That’s a hearty if not quite outrageous amount, buoyed by the fact that Kershaw hasn’t had any physical complications since his return from a herniated disk in September.
“Fortunately for us, the back hasn’t been an issue since he’s come back,” Dave Roberts said, adding that the Dodgers are mainly monitoring his overall usage.
Kershaw has never let on that his arm has been fatigued in any previous postseason, but Roberts suggested that the lefty’s midsummer absence might have given him a little something extra this October.
“I think that the velocity’s played up,” Roberts said, “and he’s holding velocity. His pitch mix is right on point. … There’s a lot of bullets left in that arm this season.”
By Jon Weisman
Carlos Ruiz and Kiké Hernández will make their first 2016 postseason starts for the Dodgers, on a day the team confirmed that Clayton Kershaw will be the starting pitcher in Sunday’s Game 2 and Rich Hill in Game 3 at Los Angeles on Tuesday.
Ruiz had a two-run homer and RBI single off the bench in the National League Division Series, while Hernández will be making his 2016 postseason debut, taking the Chase Utley/Charlie Culberson spot at second base.
Dave Roberts cited Hernández’s athleticism, versatility and “the potential slug” for bringing him back into active duty.
“It was a tough decision with Charlie, but I think (Kiké) could pay a huge benefit for us,” Roberts said.
Otherwise, the Dodgers have their regular postseason lineup against a left-handed pitcher, with Yasiel Puig and Howie Kendrick subbing for Josh Reddick and Andrew Toles.
By Jon Weisman
You are dry. You are bled dry, you are bone dry, you are a body crawling across the desert toward paradise, and not until the last reach of the arm, not until the last extension of the fingertip, not until the last grain of sand was behind you, did you know if you had reached a mirage or the Promised Land.
You open your eyes, and it’s paradise.
In the most epic Dodger playoff game in a generation, in the longest nine-inning playoff game in postseason history, the Dodgers found the buried treasure of a four-run seventh-inning rally, then watched Kenley Jansen and Clayton Kershaw drag that golden chest to glory, defeating the Washington Nationals, 4-3, to advance to the National League Championship Series.
Jansen, whom Dave Roberts boldly put into the game with the tying run on base in the seventh inning, threw a career-high 51 pitches — four fewer than Dodger starter Rich Hill — to get the Dodgers within reach of victory.
Kershaw, the 19th Dodger to play in the game, got the final two outs, two nights after he threw 110 pitches in the Dodgers’ Game 4 victory — instantly recalling Orel Hershiser’s extra-inning save in the last playoff series the Dodgers came from behind to win, the 1988 NLCS.
The winning pitcher was none other than Julio Urías, who became the youngest pitcher in MLB playoff history to get the W.
It was the victory of a generation.

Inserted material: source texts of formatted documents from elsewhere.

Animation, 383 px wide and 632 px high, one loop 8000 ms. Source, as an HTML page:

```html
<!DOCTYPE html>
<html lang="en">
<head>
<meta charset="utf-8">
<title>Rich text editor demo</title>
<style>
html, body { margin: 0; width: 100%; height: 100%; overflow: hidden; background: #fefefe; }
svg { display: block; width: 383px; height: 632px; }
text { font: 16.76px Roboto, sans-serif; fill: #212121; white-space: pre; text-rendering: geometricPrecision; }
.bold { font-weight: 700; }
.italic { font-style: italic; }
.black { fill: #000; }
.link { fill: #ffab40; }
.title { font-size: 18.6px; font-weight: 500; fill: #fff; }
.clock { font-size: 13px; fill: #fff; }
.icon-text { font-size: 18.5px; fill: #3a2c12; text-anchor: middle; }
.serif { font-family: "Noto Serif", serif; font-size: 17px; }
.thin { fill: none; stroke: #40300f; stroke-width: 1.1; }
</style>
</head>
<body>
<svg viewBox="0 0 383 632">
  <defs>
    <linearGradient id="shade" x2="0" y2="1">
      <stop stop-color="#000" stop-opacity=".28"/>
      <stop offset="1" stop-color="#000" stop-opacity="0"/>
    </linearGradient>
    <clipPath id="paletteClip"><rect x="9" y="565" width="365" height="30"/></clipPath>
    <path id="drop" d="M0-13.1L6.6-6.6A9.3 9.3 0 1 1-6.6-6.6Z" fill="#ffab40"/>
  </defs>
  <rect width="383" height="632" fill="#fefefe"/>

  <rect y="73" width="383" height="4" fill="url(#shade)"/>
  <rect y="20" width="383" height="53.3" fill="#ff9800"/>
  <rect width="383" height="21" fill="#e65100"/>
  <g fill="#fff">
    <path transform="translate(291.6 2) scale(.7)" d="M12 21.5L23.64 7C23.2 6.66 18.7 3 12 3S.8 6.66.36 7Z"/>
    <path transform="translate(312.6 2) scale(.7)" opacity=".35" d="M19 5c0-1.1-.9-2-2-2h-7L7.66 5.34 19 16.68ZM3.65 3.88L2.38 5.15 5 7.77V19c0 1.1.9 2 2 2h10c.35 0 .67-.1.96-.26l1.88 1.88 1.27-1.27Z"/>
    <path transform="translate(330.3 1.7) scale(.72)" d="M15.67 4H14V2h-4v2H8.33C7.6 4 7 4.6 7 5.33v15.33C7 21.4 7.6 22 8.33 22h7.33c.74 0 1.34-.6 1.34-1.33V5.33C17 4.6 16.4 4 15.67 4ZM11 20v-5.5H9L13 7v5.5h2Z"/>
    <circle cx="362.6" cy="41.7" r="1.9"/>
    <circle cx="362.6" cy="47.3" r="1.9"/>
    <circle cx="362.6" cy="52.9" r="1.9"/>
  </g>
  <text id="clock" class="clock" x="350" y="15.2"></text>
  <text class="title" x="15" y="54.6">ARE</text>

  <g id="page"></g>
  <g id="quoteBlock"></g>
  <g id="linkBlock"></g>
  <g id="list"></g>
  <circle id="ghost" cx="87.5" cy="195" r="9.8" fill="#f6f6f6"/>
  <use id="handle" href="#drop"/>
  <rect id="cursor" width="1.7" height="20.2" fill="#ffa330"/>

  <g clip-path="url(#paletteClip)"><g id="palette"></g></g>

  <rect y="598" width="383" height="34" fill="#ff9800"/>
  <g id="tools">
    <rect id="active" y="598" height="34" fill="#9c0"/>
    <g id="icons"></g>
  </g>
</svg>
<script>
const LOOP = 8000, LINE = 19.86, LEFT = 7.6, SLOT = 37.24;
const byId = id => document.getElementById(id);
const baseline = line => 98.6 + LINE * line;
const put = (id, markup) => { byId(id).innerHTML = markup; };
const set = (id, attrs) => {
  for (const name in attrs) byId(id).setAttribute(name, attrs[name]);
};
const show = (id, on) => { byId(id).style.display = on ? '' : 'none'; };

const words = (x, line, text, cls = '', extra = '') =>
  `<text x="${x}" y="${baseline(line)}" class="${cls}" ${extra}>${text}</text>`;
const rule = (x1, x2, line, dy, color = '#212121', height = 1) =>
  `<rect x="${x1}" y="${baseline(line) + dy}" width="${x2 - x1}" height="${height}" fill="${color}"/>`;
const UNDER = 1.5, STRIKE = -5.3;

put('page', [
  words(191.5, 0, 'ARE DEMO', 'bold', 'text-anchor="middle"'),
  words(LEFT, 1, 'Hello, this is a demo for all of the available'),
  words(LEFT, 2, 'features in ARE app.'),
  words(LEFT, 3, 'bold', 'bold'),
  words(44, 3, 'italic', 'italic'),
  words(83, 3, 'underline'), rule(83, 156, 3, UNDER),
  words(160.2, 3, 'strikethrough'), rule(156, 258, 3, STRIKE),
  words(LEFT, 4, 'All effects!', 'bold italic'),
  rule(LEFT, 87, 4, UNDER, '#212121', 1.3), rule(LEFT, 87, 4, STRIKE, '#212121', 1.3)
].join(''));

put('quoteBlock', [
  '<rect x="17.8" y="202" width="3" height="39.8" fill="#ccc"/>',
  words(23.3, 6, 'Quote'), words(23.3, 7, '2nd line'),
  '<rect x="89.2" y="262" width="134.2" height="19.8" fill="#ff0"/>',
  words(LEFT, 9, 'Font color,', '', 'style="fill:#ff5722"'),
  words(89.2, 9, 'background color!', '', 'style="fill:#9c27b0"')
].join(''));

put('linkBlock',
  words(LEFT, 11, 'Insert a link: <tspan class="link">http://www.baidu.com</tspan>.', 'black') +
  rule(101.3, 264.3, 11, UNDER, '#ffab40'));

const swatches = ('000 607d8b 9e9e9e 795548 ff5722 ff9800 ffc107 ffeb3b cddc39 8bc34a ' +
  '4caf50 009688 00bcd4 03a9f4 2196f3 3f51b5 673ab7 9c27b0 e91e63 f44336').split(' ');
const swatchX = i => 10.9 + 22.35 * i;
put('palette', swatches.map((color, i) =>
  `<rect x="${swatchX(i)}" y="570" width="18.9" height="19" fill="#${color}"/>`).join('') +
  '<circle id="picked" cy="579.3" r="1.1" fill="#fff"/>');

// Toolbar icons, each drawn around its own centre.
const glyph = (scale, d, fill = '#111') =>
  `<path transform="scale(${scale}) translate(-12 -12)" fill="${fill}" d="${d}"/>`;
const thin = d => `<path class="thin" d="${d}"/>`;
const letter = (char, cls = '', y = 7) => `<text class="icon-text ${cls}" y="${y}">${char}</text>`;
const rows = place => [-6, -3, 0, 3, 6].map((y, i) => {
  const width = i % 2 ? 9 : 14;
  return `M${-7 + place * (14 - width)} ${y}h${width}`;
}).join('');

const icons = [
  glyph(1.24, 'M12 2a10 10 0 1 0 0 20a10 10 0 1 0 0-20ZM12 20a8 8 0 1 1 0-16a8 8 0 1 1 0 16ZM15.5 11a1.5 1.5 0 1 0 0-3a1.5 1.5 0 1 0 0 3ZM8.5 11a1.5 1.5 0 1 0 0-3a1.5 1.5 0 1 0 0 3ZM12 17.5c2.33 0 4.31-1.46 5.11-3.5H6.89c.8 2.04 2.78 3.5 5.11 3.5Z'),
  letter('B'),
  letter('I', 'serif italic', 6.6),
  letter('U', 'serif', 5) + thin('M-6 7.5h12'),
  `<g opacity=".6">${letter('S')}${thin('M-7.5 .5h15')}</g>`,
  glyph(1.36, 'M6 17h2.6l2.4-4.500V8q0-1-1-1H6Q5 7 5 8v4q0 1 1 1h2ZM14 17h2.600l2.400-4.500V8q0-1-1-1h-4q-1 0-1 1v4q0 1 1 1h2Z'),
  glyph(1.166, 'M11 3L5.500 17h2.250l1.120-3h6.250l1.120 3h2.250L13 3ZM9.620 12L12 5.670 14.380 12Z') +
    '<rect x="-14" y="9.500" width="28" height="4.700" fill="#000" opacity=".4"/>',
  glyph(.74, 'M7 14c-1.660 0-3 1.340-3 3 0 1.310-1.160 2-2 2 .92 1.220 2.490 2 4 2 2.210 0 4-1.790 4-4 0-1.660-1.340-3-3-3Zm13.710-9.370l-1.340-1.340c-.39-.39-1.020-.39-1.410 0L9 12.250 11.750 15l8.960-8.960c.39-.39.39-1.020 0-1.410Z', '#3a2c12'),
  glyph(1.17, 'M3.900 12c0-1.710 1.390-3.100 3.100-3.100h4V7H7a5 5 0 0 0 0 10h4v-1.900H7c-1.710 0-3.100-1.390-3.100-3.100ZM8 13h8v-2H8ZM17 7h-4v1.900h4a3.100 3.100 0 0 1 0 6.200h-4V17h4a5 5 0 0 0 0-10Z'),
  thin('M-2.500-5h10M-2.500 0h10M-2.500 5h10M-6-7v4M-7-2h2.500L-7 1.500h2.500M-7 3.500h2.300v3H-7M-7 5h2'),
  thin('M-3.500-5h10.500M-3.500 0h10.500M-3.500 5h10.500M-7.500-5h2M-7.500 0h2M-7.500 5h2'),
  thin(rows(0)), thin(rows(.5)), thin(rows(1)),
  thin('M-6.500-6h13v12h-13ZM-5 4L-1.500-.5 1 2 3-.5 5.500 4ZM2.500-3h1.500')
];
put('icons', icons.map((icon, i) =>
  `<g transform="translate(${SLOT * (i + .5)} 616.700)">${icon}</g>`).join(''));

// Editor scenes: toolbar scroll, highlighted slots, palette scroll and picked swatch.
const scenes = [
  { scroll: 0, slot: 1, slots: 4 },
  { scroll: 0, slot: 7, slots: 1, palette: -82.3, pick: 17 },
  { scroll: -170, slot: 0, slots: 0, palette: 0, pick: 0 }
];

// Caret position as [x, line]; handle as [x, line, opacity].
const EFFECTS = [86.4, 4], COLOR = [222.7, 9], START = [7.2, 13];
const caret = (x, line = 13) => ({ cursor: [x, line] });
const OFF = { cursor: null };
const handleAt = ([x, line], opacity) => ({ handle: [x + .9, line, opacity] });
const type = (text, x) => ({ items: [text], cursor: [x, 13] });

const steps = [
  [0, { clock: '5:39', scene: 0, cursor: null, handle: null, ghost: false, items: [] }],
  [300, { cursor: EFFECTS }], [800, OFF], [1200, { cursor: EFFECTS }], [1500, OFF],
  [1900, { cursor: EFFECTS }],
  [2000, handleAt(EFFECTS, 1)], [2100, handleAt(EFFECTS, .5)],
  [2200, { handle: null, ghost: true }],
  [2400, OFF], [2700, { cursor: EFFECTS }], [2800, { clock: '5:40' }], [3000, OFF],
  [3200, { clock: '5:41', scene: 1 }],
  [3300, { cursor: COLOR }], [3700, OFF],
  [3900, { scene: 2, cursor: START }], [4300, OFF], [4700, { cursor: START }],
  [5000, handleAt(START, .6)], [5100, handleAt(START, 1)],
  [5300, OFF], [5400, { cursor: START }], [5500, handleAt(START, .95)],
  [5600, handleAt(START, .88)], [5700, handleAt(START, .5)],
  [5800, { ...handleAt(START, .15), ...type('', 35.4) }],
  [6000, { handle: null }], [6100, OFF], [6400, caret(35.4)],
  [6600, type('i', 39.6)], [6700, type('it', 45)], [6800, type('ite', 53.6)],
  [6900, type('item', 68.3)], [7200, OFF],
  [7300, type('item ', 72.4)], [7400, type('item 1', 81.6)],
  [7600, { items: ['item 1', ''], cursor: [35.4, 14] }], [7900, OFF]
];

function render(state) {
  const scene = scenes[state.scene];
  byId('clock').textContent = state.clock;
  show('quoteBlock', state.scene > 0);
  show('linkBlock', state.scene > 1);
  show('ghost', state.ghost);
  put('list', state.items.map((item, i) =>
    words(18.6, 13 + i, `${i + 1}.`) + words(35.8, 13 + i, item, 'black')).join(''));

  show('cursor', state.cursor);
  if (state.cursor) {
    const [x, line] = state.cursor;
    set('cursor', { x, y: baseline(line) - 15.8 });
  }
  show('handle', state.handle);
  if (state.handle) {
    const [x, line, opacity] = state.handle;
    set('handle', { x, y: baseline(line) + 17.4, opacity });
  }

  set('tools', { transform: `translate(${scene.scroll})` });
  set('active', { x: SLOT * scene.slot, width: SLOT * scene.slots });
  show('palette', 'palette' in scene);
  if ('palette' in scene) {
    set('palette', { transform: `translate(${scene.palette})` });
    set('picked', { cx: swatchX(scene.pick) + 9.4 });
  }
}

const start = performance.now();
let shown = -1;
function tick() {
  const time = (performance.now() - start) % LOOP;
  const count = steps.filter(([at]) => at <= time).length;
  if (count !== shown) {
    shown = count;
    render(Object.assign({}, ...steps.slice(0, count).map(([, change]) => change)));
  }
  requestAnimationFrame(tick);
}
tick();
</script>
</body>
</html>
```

It was a victory that seemed to take a generation.
By Jon Weisman
What’s the ideal scenario for the Dodgers at Washington tonight in the deciding game of the National League Division Series?
Pretty simply: An early lead, six or seven combined innings from Rich Hill (officially announced as today’s starting pitcher) and Julio Urías, and matchups from the set-up men before Kenley Jansen sends Los Angeles to Wrigley Field.
It’s hardly implausible, given that the Dodgers scored four runs in the first three innings against Nationals starter Max Scherzer in Game 1. Then there’s the potential of Hill and Urías.